with a parsimonious hand. Many a man, by this foible, hath weakened a well-established reputation. Mason.
GENIUS-Divine Plan concerning.

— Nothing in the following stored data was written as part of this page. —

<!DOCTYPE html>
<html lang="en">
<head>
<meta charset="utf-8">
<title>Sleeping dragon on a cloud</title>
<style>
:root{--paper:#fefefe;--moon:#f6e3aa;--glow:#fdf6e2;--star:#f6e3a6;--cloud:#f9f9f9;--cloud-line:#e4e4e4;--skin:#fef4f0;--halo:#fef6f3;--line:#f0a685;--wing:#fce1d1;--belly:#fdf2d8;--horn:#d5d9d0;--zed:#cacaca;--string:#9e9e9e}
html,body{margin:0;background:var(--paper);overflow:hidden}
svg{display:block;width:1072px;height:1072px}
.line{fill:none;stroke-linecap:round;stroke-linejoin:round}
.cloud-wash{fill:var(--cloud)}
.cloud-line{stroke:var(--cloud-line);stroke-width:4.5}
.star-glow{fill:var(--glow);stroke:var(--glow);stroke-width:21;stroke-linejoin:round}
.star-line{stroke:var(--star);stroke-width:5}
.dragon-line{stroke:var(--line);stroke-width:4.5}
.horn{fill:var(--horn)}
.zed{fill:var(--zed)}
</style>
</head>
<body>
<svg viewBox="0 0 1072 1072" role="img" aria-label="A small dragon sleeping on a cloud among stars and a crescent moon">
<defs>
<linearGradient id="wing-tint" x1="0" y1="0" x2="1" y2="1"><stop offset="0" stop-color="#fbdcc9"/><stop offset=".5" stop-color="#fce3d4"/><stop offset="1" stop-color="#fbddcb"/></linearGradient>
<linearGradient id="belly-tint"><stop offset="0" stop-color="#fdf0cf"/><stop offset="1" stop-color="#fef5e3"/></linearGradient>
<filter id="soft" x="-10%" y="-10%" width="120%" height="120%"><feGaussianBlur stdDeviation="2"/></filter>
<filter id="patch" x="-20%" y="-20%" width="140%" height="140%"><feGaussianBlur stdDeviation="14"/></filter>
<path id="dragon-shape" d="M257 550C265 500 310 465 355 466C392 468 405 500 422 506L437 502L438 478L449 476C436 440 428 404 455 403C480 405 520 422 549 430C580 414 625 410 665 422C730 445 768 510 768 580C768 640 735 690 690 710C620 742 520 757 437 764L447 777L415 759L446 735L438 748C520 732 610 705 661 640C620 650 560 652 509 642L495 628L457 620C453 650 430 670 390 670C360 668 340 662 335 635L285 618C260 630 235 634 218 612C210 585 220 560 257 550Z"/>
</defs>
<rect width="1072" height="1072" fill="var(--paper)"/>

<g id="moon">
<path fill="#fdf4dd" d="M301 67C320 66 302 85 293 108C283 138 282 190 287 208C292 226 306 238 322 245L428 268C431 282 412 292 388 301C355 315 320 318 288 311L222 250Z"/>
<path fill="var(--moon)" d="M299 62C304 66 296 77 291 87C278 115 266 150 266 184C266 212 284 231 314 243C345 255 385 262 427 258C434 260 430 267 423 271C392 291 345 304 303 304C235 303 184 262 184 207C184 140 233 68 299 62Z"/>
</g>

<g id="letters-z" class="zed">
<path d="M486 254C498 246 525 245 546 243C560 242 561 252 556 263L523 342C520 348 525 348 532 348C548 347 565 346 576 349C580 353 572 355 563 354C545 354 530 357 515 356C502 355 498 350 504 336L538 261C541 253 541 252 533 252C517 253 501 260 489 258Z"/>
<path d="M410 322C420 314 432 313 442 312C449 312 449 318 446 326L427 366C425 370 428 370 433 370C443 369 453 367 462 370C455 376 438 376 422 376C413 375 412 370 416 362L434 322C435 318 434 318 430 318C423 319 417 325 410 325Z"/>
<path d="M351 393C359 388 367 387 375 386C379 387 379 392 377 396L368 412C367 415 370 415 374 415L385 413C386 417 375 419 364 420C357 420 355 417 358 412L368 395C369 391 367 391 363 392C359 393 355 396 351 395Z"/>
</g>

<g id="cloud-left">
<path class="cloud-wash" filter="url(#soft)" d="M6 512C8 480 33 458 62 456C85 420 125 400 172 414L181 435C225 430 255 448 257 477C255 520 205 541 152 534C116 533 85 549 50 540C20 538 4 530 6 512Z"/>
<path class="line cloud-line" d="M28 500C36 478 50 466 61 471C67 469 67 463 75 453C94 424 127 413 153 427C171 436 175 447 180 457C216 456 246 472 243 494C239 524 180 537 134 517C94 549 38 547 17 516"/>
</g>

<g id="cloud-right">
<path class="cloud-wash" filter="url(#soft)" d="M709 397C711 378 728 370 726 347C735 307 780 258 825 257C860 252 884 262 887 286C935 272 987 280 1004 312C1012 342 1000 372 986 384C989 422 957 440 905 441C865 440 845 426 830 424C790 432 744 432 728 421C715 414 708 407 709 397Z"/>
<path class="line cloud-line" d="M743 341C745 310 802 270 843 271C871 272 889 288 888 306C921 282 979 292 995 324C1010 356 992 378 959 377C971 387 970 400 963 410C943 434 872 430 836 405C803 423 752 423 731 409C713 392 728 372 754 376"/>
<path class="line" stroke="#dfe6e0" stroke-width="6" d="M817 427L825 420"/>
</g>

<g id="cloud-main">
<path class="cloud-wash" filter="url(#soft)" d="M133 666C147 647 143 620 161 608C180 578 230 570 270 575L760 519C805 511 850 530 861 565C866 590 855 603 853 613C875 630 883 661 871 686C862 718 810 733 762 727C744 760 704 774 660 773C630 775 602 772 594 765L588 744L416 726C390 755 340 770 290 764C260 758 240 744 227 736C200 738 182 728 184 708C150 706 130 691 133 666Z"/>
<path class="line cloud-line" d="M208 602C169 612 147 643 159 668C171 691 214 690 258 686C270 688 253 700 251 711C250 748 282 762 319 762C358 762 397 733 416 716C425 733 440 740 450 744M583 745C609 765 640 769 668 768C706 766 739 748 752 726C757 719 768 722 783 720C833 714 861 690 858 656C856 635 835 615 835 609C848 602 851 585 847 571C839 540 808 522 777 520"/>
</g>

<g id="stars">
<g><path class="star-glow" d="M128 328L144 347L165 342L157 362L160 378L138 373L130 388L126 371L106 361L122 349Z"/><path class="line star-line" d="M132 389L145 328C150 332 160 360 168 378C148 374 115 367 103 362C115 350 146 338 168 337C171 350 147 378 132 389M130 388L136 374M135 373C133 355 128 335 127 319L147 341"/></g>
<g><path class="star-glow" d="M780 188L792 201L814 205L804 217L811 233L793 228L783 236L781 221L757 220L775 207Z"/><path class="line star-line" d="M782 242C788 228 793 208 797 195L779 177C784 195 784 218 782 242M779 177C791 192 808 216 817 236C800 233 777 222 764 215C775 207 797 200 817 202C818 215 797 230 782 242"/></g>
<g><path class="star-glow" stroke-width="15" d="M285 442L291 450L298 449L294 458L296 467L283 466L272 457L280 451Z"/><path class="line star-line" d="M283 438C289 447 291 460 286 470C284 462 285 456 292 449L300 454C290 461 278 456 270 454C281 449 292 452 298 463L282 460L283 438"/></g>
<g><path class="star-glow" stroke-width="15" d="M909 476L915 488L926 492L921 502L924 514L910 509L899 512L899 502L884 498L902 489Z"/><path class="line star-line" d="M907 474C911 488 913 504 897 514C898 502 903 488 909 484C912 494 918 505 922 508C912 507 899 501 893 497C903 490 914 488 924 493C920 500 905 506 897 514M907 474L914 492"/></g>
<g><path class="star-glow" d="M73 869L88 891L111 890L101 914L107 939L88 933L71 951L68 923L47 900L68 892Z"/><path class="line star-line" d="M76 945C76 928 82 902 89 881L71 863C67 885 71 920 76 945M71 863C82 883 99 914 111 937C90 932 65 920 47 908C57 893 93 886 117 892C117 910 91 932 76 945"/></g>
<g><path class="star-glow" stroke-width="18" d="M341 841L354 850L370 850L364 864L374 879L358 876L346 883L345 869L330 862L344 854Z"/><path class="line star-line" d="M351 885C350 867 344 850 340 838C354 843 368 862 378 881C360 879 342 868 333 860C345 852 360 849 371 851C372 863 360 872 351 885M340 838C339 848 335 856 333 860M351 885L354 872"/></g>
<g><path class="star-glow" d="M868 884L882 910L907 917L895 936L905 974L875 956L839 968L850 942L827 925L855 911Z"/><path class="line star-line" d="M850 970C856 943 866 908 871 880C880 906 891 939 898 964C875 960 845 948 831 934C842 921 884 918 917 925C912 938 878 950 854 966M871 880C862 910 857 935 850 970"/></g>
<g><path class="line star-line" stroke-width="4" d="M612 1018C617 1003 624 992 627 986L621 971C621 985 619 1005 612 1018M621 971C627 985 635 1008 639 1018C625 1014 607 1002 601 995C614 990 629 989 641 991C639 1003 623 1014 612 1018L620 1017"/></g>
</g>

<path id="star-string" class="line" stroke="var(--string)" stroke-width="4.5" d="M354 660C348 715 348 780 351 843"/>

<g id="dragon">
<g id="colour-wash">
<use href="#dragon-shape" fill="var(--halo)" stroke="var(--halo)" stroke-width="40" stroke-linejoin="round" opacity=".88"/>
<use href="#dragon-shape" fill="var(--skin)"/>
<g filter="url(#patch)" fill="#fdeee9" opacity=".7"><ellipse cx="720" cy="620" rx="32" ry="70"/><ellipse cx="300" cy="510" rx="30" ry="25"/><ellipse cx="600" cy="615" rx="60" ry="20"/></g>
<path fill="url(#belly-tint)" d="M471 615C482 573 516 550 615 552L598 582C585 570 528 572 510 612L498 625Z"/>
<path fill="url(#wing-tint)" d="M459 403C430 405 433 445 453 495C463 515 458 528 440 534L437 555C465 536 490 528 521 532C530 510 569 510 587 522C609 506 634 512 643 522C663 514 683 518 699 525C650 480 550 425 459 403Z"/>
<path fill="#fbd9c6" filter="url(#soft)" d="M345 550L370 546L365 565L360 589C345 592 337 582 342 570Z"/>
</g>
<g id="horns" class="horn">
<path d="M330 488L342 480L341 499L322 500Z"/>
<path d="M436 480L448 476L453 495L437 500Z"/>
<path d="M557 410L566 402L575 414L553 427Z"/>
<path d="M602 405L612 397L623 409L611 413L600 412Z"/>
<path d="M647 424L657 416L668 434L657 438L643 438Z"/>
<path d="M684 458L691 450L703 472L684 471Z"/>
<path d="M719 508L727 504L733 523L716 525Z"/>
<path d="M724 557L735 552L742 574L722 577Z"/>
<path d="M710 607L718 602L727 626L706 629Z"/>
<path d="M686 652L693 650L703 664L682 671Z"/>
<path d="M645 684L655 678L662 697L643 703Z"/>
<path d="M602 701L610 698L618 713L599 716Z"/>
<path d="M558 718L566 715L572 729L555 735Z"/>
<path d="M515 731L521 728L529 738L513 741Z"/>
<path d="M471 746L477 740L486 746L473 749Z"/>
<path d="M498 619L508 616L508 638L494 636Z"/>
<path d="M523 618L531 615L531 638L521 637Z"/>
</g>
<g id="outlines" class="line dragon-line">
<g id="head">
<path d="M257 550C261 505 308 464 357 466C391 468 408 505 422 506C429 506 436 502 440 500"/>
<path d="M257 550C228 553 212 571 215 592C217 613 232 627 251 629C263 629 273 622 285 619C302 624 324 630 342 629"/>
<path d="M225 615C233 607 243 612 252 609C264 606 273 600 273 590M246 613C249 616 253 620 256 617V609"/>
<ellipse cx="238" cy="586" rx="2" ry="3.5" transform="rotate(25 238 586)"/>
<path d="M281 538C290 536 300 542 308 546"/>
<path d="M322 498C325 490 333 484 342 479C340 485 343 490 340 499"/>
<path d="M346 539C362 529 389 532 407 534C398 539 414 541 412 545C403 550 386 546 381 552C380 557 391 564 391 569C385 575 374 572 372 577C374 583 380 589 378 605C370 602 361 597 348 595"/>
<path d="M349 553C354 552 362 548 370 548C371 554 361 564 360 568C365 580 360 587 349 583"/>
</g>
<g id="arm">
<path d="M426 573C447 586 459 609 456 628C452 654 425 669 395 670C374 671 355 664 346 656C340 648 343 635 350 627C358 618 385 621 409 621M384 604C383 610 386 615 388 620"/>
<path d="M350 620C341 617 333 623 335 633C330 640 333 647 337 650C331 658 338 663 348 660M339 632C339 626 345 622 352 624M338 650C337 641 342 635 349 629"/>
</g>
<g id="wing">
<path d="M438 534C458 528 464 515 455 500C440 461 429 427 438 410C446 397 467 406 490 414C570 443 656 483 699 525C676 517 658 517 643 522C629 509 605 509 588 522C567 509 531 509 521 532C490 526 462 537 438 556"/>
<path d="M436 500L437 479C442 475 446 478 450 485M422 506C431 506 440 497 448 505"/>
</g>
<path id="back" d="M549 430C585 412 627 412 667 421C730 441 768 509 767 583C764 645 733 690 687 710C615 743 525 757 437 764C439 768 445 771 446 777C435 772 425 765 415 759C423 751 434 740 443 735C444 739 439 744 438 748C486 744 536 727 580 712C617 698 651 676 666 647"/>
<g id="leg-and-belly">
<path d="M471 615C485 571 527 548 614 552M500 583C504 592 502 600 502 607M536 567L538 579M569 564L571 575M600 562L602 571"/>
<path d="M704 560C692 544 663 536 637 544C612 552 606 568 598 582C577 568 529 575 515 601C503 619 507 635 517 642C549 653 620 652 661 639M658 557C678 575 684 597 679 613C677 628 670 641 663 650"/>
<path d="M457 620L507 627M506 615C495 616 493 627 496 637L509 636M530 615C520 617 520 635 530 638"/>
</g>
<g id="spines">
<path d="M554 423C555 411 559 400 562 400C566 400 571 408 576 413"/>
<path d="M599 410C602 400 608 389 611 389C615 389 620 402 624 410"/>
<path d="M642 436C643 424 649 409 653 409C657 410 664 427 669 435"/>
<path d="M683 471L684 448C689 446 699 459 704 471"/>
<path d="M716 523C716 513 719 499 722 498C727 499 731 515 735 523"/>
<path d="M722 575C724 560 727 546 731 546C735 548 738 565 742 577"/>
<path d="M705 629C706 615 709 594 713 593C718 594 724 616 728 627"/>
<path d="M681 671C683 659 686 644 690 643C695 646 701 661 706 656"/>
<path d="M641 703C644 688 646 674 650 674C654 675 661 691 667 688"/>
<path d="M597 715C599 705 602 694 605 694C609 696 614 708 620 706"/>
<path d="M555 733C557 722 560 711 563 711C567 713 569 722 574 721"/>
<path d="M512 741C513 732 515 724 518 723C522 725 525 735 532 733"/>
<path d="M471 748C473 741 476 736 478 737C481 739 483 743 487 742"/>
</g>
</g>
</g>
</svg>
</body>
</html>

To regard the appearance of men of genius as mere chance, or dependent on material causes alone, will be impossible to any one who views man's history, not as a vast chaos, but as the scheme of an intelligent superintending Power. There remains, then, only this alternative: to refer the appearance of every single individual to a special act of divine will and creative energy; or to recognize, in the whole succession of such individuals, one great act of the same will, expressed in an eternal, inviolable law. Each supposition has much on its side; the former seems, at first, more honourable to God, as well as to men of genius, who thus appear to derive their being more directly from an act of free will on His part; the other corresponds more to the general course of Providence, and suggests more clearly the idea of a great spiritual choir, extending in harmonious succession, through the whole history of human progress. If, however, we examine more closely, we shall find that the two sides of the dilemma are not contradictions, but different views of one great truth. Free will and necessity are, when used of God, two ways of expressing the same idea. Looking, according to our imperfect conceptions, at each separate manifestation of the Divine will, we may truly say, that by a special exercise of creative power, the heaven-born gift of genius has been bestowed on the world at such a period and among such a people. But we must guard well against representing to our minds the Divine will as a series of unconnected resolutions; it is, on the contrary, an all-embracing plan, eternal, unchanging: and thus the idea of a law, by which the periodical appearance of men of genius is regulated and fore-appointed, and the progressive intellectual development of the human race secured, harmonizes fully with what our previous conceptions would lead us to expect. Allman.
GENIUS-Different Qualities of.
Every man should examine his own genius, and advise with himself what is proper to apply himself to; for nothing can be more distant from tranquillity and happiness, than to be engaged in a course of life for which nature has rendered thee unfit; for an active life is not to be undertaken by an unactive person; nor an unactive life by an active person; to one, rest is quiet and action labour; to another, rest is labour and action quiet; & mild and timorous man should avoid a military